Thursday, April 1, 2010
In choosing Christiane Amanpour to host This Week, ABC News has done something not only right but brave. Giving the show to a tireless reporter with an avowed commitment to “make foreign news less foreign and link it with domestic policy” puts ABC in a position to break open a paradigm for the Sunday interview programs that has held sway since NBC’s Meet the Press began in 1947.
The appointment must have come as a shock to the cozy world of Washington insiders, who would have been much more comfortable with one of their own, such as network correspondent Jake Tapper, Nightline co-anchor Terry Moran or former Bush adviser turned ABC analyst Matthew Dowd. Amanpour’s entire career stands in almost perfect contrast to the increasing “Politico-ization” of the news, with its laserlike focus on what happened five seconds ago and what that will mean for the next 15 minutes.
Typically, the Sunday shows function as a corollary to a David Broder column or a Sally Quinn dinner party. While ABC’s recent roundtables have expanded the political universe ever so slightly – offering seats to liberals like E.J. Dionne, Paul Krugman and Nation editor Katrina vanden Heuvel – your typical Sabbath Gasbag understands that he must stay in the Cokie Roberts/George Will safety zone of conservative conventional wisdom. In the past this meant generally strong support for the need to impeach Bill Clinton, make fun of Al Gore, cut taxes on the rich and, of course, invade Iraq without asking too many pesky questions. And the most popular guests of late have been similarly pitched, with Newt Gingrich, John McCain and Joe Lieberman among the bookers’ not-so-surprising favorites.

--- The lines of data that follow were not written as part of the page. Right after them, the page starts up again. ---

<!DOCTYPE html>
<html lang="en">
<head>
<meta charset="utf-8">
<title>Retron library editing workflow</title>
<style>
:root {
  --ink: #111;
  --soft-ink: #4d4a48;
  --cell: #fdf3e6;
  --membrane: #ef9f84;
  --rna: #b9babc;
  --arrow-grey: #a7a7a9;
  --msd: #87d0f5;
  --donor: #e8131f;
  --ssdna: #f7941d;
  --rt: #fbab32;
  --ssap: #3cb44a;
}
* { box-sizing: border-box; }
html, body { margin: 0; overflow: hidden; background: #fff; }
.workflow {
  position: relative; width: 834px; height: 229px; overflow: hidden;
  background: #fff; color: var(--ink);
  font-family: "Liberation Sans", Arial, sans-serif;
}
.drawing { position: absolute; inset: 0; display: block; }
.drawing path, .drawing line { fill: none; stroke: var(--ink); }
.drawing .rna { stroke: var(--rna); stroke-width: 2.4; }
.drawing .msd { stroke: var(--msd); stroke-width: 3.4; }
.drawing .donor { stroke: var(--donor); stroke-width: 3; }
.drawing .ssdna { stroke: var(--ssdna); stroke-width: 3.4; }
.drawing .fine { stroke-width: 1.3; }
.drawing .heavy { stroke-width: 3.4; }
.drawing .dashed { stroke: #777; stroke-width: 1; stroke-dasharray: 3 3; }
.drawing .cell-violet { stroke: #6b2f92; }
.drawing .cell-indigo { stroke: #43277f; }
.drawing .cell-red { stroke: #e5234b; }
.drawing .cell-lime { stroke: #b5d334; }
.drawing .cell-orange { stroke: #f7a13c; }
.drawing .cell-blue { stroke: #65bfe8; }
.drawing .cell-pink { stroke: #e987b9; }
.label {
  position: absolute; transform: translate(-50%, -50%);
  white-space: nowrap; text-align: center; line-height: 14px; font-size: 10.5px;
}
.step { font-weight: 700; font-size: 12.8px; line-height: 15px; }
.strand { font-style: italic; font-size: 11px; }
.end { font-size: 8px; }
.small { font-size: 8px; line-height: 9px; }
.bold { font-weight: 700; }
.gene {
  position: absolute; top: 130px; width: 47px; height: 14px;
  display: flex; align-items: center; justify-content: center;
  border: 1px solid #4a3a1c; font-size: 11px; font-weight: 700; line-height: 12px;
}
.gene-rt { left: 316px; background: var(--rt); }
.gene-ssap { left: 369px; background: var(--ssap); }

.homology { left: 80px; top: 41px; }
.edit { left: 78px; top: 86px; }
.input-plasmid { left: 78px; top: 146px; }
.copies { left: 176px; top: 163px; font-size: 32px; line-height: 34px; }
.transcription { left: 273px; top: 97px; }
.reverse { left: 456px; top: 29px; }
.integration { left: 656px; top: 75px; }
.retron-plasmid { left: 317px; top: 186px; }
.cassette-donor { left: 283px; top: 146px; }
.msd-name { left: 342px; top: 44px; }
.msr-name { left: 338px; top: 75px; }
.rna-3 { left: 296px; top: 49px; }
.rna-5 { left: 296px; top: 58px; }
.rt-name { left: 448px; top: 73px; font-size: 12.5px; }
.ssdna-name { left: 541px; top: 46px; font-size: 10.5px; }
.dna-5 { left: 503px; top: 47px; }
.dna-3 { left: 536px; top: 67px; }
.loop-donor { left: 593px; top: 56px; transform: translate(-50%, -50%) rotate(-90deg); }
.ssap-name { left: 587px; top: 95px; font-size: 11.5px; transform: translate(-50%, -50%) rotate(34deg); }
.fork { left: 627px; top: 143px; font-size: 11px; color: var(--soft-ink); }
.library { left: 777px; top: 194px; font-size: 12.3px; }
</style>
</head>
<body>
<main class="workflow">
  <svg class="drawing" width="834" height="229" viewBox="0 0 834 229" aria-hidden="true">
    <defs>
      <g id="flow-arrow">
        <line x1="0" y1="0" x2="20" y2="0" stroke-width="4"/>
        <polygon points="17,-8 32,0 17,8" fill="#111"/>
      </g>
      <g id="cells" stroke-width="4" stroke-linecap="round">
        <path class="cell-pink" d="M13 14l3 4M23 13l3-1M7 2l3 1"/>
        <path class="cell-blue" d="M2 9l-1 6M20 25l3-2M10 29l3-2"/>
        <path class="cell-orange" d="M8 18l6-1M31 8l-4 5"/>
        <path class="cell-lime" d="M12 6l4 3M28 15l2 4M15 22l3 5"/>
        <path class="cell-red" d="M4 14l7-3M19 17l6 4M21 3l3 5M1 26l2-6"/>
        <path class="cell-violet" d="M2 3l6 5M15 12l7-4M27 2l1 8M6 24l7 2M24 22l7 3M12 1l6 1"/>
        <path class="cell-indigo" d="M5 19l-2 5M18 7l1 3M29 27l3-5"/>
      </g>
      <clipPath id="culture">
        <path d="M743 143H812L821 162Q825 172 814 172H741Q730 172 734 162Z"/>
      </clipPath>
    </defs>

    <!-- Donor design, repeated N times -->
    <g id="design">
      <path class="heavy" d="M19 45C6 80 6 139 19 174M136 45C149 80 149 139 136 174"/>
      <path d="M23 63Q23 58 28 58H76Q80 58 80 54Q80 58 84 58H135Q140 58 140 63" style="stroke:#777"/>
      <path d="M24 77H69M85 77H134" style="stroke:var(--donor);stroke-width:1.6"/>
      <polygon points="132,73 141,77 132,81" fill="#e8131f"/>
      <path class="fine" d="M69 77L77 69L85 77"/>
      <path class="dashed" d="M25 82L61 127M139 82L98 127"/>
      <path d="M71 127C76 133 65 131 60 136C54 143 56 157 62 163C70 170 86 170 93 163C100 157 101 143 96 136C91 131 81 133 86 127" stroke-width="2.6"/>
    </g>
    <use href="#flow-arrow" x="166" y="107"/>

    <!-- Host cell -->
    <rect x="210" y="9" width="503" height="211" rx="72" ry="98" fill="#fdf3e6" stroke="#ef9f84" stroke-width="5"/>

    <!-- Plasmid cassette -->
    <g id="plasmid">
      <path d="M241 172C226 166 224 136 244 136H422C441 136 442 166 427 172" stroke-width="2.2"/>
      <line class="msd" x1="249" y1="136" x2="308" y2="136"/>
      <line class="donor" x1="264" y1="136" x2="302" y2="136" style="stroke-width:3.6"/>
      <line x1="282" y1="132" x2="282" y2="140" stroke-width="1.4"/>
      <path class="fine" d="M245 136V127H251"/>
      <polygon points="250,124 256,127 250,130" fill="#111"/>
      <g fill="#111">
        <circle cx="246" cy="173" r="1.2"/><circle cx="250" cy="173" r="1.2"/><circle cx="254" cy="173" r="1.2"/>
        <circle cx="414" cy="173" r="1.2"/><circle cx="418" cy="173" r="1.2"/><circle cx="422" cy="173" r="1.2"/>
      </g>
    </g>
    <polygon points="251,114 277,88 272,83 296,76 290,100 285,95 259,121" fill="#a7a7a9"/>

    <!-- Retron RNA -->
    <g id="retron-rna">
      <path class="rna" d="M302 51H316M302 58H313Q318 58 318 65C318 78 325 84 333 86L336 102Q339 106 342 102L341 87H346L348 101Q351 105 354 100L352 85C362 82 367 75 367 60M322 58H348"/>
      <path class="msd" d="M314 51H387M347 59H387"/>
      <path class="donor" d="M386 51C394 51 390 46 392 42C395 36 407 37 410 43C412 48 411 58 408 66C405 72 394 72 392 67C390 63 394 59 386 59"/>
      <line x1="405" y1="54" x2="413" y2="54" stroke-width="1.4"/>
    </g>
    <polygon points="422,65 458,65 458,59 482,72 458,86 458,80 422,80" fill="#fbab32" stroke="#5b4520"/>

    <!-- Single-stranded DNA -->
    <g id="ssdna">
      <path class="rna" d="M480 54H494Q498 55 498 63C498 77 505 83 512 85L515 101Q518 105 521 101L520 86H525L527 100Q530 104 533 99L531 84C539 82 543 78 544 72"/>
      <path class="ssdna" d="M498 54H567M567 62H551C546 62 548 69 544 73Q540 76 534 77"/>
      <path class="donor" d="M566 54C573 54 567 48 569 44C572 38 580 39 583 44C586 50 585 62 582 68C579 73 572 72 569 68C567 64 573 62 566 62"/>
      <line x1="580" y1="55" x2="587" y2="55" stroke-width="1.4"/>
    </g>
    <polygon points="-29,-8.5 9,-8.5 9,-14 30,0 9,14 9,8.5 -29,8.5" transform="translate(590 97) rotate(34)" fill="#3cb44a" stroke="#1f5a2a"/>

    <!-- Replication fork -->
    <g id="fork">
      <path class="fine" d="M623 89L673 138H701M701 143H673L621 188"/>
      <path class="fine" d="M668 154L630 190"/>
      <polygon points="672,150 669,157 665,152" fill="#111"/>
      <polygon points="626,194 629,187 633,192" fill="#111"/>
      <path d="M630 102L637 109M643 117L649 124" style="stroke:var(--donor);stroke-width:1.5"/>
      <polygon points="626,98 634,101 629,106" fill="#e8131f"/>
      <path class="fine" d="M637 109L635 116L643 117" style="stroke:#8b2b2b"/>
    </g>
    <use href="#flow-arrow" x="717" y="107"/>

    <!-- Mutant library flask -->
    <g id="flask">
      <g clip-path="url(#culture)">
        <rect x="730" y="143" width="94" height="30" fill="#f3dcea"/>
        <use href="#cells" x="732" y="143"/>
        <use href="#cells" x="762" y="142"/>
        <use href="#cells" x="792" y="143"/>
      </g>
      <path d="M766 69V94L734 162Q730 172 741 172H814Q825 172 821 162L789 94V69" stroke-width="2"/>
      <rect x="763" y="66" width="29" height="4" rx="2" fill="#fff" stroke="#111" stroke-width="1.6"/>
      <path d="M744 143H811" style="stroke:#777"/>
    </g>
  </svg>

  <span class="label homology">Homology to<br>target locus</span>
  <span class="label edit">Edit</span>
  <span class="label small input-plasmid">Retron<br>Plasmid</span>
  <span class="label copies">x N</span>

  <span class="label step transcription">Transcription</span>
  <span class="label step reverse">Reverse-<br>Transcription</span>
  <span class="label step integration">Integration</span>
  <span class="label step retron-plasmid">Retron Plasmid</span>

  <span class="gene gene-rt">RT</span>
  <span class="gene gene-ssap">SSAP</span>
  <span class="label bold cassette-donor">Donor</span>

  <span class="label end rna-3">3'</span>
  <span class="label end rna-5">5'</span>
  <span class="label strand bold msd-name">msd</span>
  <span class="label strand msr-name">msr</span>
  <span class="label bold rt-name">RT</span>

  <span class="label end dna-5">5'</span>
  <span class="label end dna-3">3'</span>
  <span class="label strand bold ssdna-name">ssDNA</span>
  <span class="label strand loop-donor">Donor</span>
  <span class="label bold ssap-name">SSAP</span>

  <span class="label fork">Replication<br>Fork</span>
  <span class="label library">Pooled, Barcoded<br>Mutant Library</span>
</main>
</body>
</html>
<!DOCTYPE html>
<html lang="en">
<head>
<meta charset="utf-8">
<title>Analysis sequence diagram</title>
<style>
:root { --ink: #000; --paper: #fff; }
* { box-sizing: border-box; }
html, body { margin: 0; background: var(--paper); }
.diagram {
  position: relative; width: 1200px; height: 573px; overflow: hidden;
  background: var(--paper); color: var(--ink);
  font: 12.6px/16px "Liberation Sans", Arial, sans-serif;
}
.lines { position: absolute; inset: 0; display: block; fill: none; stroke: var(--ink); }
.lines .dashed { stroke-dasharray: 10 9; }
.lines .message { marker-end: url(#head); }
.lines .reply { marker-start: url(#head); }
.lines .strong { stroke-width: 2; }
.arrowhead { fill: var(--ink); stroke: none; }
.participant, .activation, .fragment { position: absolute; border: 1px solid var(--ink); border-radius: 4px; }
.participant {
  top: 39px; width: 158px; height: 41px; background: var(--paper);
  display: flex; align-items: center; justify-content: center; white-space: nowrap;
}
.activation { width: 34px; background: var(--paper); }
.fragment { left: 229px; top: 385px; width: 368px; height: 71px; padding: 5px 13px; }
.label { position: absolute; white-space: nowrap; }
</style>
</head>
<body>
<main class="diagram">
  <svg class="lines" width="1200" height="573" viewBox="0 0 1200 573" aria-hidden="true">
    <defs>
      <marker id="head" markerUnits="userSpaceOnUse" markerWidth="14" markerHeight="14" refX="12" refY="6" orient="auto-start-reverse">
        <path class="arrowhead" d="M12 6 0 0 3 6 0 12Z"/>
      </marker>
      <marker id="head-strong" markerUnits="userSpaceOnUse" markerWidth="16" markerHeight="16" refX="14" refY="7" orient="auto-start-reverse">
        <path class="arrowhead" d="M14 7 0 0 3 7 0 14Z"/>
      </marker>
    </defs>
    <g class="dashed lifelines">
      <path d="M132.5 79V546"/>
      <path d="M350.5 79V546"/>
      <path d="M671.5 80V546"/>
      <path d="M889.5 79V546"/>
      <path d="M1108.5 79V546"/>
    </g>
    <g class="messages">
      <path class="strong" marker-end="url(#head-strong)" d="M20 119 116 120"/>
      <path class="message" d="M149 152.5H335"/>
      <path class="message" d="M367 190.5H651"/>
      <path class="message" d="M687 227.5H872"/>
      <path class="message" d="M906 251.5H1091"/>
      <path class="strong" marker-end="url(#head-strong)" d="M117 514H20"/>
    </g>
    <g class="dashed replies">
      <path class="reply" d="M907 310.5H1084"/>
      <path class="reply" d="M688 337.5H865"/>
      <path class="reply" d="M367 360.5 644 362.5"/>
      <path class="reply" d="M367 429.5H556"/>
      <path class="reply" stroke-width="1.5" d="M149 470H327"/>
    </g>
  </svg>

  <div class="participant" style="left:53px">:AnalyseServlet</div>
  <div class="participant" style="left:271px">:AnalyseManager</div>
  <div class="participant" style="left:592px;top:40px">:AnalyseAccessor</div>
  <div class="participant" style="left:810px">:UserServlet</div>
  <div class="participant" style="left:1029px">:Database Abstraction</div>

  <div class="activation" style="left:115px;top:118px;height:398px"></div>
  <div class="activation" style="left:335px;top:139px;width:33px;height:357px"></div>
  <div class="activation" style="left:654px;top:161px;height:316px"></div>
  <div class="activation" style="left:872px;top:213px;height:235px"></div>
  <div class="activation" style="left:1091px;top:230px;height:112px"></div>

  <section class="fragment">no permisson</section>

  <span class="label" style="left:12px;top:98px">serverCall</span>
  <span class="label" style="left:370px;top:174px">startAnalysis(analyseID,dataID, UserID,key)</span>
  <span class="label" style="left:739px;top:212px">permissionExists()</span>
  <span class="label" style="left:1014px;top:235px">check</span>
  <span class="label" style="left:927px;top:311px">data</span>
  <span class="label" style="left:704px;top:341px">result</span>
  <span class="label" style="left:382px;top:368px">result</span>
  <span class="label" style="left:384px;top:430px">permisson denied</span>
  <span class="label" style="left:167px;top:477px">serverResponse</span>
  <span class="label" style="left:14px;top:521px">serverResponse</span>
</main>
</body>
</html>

Amanpour has spent the past 27 years in a different world entirely. At CNN, she has famously occupied herself not with moronic insider gossip but with war, famine and mass rape.
Amanpour has made a career not of toadying to power but challenging it. “Mr. President, it’s a privilege to address you from Sarajevo,” she said via satellite to Clinton before he decided to intervene militarily in the Balkans. “You tonight just said that Bosnia was just a humanitarian catastrophe. Surely, sir, you would agree it is so much more than that, a fundamental question of international law and order. You also said that it is clearly in your national interest, the U.S. national interest. So my question is, as leader of the free world, as leader of the only superpower, why has it taken you, the United States, so long to articulate a policy on Bosnia?”
While Amanpour does not exactly have a politics – right-wingers pretend that she’s a left-winger because she does not eschew reporting facts inconsistent with their various biases, while many on the left believe her to be a prisoner of a narrow, NATO-style paradigm – she does not take refuge in the age-old dodge that “objectivity” demands neutrality. Speaking of Bosnia, she once explained, “There are some situations one simply cannot be neutral about, because when you are neutral you are an accomplice. Objectivity doesn’t mean treating all sides equally. It means giving each side a hearing.”
A refugee from the Iranian revolution, she has no taste for violent upheaval in the service of lofty ideals, whether put forth by the Serbs in Sarajevo or the Bush administration in Baghdad. “It’s all about money and power and nothing else. Whatever anyone says, it’s just about power,” she once explained.
ABC News president David Westin spoke the truth when he said, “With Christiane, we have the opportunity to provide our audiences with something different on Sunday mornings.” So the real question is: Does ABC really have the courage to let Amanpour be Amanpour?